If you found yourself struggling to use your Virgin Points, you could move them across. It isn’t amazing value but it gets you out of a hole. At 1.5 Virgin Points per £1 on the Reward+ card, you are getting 2.25 Hilton Honors points per £1 spent. The sign-up bonus on Virgin Atlantic Reward+ would convert into 45,000 Hilton Honors points.
If your main aim is to earn IHG Rewards points then you are – long term – better off with the IHG Rewards Mastercard. The earning rate is lower (1 IHG point per £1 vs 1.5 IHG points per £1 on the Virgin Reward+ card) but the IHG card is free. It is still worth thinking about getting the Virgin Atlantic Reward+ card for the first year, however, to get the 30,000 points bonus and the high earning rate.
Reason 5: The Heathrow Clubhouse
The Virgin Atlantic lounge at Heathrow, for Upper Class passengers, is widely regarded as one of the best airport lounges in the world. Eat a proper meal in the restaurant, chill out in the audio or TV rooms or do one of many other (admittedly ‘boys toys’) activities. It is well worth trying once in your life. The jacuzzi may be long gone but it is still a fun place to hang out.
Reason 6: It is easy to collect additional points
It is now almost as as easy to collect Virgin Points as it is Avios. As well as the credit card points (and, erm, actually flying on Virgin Atlantic, Air France, KLM and Delta), you can earn from:
- Tesco Clubcard (with occasional transfer bonuses of 10%-20%)

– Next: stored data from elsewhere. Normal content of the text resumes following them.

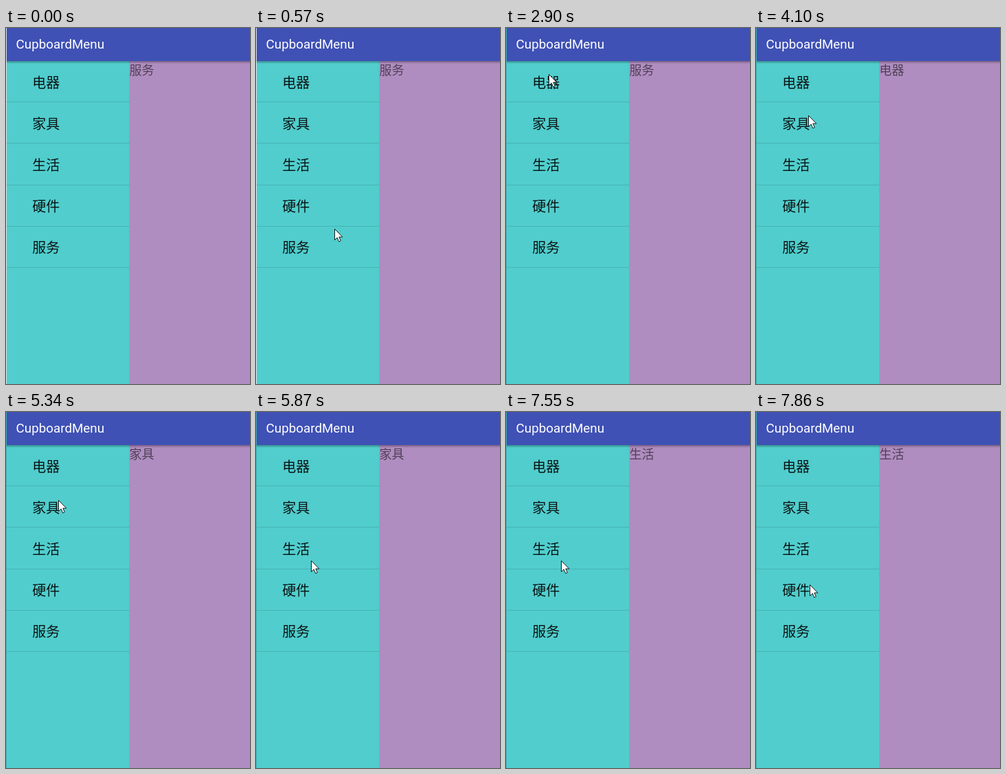
These frames come from a looping animation (355 px wide and 518 px high, 8000 ms). An HTML page:

```html
<!DOCTYPE html>
<html lang="zh-CN">
<head>
<meta charset="utf-8">
<title>CupboardMenu</title>
<style>
  html, body { margin: 0; width: 100%; height: 100%; overflow: hidden; }
  svg { display: block; }
  text { font-family: "Noto Sans CJK SC", "Noto Sans CJK", sans-serif; }
  .title { font: 400 18.8px Roboto, sans-serif; fill: #fff; }
  .list { font-size: 20px; fill: #0b1414; }
  .detail { font-size: 18px; fill: #000; fill-opacity: .55; }
  .lines { stroke: #000; stroke-opacity: .12; }

  .edge, .press, .strip, .cursor { animation: 8s step-end infinite; }
  .edge { animation-name: edge; }
  .press { animation-name: press; }
  .strip { animation-name: strip; }
  .cursor { animation-name: cursor; }

  @keyframes edge {
    0% { fill: #dfe3e8; }
    36.25%, 100% { fill: #42a8ac; }
  }
  @keyframes press {
    0% { opacity: 0; }
    93.375% { opacity: 1; }
    94.375%, 100% { opacity: 0; }
  }
  @keyframes strip {
    0% { transform: translateY(0); }
    41.875% { transform: translateY(-40px); }
    66.75% { transform: translateY(-80px); }
    94.375%, 100% { transform: translateY(-120px); }
  }
  @keyframes cursor {
    0% { transform: translate(174px, 382px); opacity: 0; }
    6.125% { transform: translate(174px, 382px); opacity: 1; }
    7.125% { transform: translate(114px, 292px); }
    17.125% { transform: translate(82px, 221px); }
    18% { transform: translate(40px, 128px); }
    19% { transform: translate(21px, 85px); }
    24.75% { transform: translate(32px, 81px); }
    25.75% { transform: translate(50px, 73px); }
    26.75% { transform: translate(62px, 67px); }
    47.375% { transform: translate(64px, 74px); }
    48.375% { transform: translate(68px, 90px); }
    49.375% { transform: translate(72px, 108px); }
    50.25% { transform: translate(75px, 121px); }
    51.25% { transform: translate(76px, 127px); }
    61% { transform: translate(76px, 128px); }
    69.5% { transform: translate(77px, 143px); }
    70.5% { transform: translate(79px, 175px); }
    71.5% { transform: translate(81px, 209px); }
    72.375% { transform: translate(81px, 223px); }
    73.375% { transform: translate(80px, 216px); }
    95.375% { transform: translate(80px, 222px); }
    96.25% { transform: translate(79px, 234px); }
    97.25% { transform: translate(78px, 246px); }
    98.25%, 100% { transform: translate(78px, 251px); opacity: 1; }
  }
</style>
</head>
<body>
<svg width="355" height="518" viewBox="0 0 355 518">
  <defs>
    <linearGradient id="shade" x2="0" y2="1">
      <stop stop-opacity=".34"/>
      <stop offset="1" stop-opacity="0"/>
    </linearGradient>
  </defs>

  <rect width="179" height="518" fill="#51cdcd"/>
  <rect x="179" width="176" height="518" fill="#b08dc0"/>
  <rect class="press" x="1" y="167" width="178" height="61" fill="#41bcde"/>
  <path class="lines" d="M1 107.5h178M1 167.5h178M1 228.5h178M1 288.5h178M1 348.5h178"/>

  <g class="list">
    <text x="38.3" y="87">电器</text>
    <text x="38.3" y="147">家具</text>
    <text x="38.3" y="207">生活</text>
    <text x="38.3" y="267">硬件</text>
    <text x="38.3" y="327">服务</text>
  </g>

  <svg x="179" y="50" width="60" height="24">
    <g class="detail strip">
      <text x=".4" y="18">服务</text>
      <text x=".4" y="58">电器</text>
      <text x=".4" y="98">家具</text>
      <text x=".4" y="138">生活</text>
    </g>
  </svg>

  <rect width="355" height="48" fill="#3f51b5"/>
  <rect y="48" width="355" height="4" fill="url(#shade)"/>
  <text class="title" x="14.6" y="29.5">CupboardMenu</text>
  <rect class="edge" width="1" height="518"/>

  <path class="cursor" d="M.5.5v16l3.7-3.5 2.5 5.8 2.6-1.1-2.5-5.6h5z"
        fill="#fff" stroke="#15191c" stroke-linejoin="round"/>
</svg>
</body>
</html>
```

- American Express Membership Rewards (so the Amex Gold bonus is worth 30,000 Virgin Points and the Amex Platinum bonus is worth 60,000 Virgin Points)
- Heathrow Rewards
- Hertz (1,000 Virgin Points per rental)
….. as well as all the major hotel schemes. As I wrote here, some major hotel chains do not give Avios but do offer Flying Club points.
So, there are a few things to think about.
Flying Club has a bit more than Avios to offer to the person who redeems in Economy as you have the ability to upgrade to Premium Economy for free via the credit card voucher. This is also a perk that solo travellers can enjoy, unlike the British Airways American Express 2-4-1 voucher. You also get the option of selected Virgin Atlantic long haul departures from Manchester and, from 2022, Edinburgh which British Airways abandoned long ago.
For business class redemptions, it is less clear cut. Smaller cabins, a smaller route network and fewer daily flights may make it trickier to find seats whilst the taxes and miles required tend to mirror British Airways. Air France and KLM make a big difference, however, and your redemption options are a lot broader than they were 18 months ago, when Virgin Atlantic last ran a big credit card promotion.
The main Virgin Atlantic credit card website is here. Remember to apply by early morning on 15th October (for safety, 14th October) to get the 30,000 points bonus on the Reward+ credit card.
Disclaimer: Head for Points is a journalistic website. Nothing here should be construed as financial advice, and it is your own responsibility to ensure that any product is right for your circumstances. Recommendations are based primarily on the ability to earn miles and points and do not consider interest rates, service levels or any impact on your credit history. By recommending credit cards on this site, I am – technically – acting as a credit broker. Robert Burgess, trading as Head for Points, is regulated and authorised by the Financial Conduct Authority to act as a credit broker.